Data for review START

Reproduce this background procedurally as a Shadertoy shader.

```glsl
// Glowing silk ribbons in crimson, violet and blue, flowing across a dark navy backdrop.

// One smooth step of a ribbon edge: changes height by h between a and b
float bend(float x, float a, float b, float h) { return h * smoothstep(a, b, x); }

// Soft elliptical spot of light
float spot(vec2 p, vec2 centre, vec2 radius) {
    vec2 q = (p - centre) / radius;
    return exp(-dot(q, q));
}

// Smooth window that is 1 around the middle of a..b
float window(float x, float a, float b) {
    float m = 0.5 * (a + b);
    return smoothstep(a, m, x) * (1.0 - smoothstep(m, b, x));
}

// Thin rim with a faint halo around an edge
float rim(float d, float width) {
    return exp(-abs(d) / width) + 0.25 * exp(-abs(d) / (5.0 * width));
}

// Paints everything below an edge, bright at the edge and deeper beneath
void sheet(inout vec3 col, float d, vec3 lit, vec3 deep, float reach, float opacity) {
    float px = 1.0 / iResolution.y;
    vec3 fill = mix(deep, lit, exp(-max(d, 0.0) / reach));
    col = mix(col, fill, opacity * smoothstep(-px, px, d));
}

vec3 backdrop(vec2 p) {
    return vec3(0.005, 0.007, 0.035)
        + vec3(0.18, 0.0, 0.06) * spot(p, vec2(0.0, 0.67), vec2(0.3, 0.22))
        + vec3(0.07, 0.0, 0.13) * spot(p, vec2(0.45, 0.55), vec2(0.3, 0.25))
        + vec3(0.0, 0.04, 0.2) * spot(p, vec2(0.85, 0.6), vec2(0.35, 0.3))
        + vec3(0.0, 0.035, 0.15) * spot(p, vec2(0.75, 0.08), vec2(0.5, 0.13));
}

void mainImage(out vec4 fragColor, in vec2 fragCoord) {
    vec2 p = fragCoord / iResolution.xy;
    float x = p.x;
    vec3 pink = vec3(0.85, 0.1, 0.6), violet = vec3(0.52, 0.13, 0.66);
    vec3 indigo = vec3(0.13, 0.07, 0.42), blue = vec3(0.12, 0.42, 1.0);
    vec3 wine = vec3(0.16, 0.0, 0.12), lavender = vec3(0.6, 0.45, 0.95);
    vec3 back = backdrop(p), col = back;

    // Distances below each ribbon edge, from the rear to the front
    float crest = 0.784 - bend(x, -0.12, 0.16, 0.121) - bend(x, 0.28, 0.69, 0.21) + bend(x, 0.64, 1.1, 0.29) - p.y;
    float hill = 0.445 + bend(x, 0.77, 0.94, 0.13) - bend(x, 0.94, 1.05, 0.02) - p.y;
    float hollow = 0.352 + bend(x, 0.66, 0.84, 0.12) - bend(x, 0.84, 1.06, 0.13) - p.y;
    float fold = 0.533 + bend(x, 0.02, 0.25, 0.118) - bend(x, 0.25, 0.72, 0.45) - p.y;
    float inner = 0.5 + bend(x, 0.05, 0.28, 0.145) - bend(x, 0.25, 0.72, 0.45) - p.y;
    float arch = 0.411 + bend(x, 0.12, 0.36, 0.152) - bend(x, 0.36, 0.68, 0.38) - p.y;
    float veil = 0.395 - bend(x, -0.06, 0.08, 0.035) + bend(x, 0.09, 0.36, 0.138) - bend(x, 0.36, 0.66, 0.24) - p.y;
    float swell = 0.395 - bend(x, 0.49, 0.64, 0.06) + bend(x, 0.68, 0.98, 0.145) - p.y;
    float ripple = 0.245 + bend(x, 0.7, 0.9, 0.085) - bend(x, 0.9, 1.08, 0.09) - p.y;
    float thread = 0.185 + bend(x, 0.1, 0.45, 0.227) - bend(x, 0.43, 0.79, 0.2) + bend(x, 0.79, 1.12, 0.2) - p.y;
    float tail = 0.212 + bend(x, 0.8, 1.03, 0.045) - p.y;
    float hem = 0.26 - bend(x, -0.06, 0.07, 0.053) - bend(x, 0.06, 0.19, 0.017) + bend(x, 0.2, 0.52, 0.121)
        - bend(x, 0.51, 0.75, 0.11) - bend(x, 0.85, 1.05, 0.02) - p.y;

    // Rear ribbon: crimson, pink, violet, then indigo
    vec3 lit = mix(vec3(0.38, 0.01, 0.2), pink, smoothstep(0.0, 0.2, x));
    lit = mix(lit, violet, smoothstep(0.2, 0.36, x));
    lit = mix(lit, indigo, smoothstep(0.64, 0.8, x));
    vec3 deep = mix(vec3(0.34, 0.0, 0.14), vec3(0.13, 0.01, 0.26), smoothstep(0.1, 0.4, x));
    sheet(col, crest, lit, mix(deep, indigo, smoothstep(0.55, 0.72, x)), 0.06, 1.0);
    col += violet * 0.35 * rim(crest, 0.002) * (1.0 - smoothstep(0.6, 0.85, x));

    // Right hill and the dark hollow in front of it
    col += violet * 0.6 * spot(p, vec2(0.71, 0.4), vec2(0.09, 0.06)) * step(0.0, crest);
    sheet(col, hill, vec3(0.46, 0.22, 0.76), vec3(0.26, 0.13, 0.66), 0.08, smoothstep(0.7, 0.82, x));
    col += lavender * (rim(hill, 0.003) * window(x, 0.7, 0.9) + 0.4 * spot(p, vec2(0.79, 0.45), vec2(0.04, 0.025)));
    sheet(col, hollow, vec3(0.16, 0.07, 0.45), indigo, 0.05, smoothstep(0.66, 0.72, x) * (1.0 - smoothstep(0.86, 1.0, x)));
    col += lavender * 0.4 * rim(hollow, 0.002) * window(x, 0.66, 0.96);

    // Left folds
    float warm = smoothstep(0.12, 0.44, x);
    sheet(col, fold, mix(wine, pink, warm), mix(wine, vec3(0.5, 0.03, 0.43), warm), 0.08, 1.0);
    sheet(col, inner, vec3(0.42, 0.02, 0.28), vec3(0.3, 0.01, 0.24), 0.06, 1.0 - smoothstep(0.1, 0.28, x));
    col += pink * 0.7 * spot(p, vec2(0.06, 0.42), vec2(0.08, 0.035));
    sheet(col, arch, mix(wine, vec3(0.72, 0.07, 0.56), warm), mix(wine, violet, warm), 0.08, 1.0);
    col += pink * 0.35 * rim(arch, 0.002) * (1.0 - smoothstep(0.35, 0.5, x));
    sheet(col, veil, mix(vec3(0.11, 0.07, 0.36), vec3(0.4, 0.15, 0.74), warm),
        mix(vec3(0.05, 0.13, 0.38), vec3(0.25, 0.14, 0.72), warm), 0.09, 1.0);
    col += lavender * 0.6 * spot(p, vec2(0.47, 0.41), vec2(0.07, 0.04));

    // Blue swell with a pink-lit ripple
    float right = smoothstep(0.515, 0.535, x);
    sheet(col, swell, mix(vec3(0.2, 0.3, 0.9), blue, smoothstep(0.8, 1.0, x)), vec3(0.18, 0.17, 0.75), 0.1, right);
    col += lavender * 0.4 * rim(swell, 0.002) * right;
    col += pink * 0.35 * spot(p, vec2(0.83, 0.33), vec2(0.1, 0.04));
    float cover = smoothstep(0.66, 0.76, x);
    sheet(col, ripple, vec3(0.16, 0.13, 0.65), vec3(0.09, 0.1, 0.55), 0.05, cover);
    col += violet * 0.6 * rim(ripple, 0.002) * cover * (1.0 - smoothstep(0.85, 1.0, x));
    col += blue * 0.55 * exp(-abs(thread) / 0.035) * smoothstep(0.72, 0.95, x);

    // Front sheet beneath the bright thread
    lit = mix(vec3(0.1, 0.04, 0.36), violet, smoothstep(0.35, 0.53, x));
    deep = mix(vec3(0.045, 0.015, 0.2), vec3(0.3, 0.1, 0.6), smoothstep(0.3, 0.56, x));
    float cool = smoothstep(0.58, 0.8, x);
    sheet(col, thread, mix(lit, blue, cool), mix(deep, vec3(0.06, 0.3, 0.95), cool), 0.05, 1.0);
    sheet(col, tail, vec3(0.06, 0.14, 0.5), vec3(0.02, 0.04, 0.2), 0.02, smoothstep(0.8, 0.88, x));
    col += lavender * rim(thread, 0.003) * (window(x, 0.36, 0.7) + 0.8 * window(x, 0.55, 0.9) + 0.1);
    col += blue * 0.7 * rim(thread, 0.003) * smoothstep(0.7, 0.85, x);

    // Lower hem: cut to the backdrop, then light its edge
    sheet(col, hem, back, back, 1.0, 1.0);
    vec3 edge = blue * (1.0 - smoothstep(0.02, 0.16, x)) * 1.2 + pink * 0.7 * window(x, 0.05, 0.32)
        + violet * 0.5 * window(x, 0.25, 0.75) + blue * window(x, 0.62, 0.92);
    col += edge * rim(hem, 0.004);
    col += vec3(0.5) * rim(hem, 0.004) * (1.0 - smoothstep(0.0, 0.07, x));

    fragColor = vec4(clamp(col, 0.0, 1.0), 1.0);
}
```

Data for review END

Work item:
One number is the whole answer: how many lines in the records contain "fill".

Expected answer:
2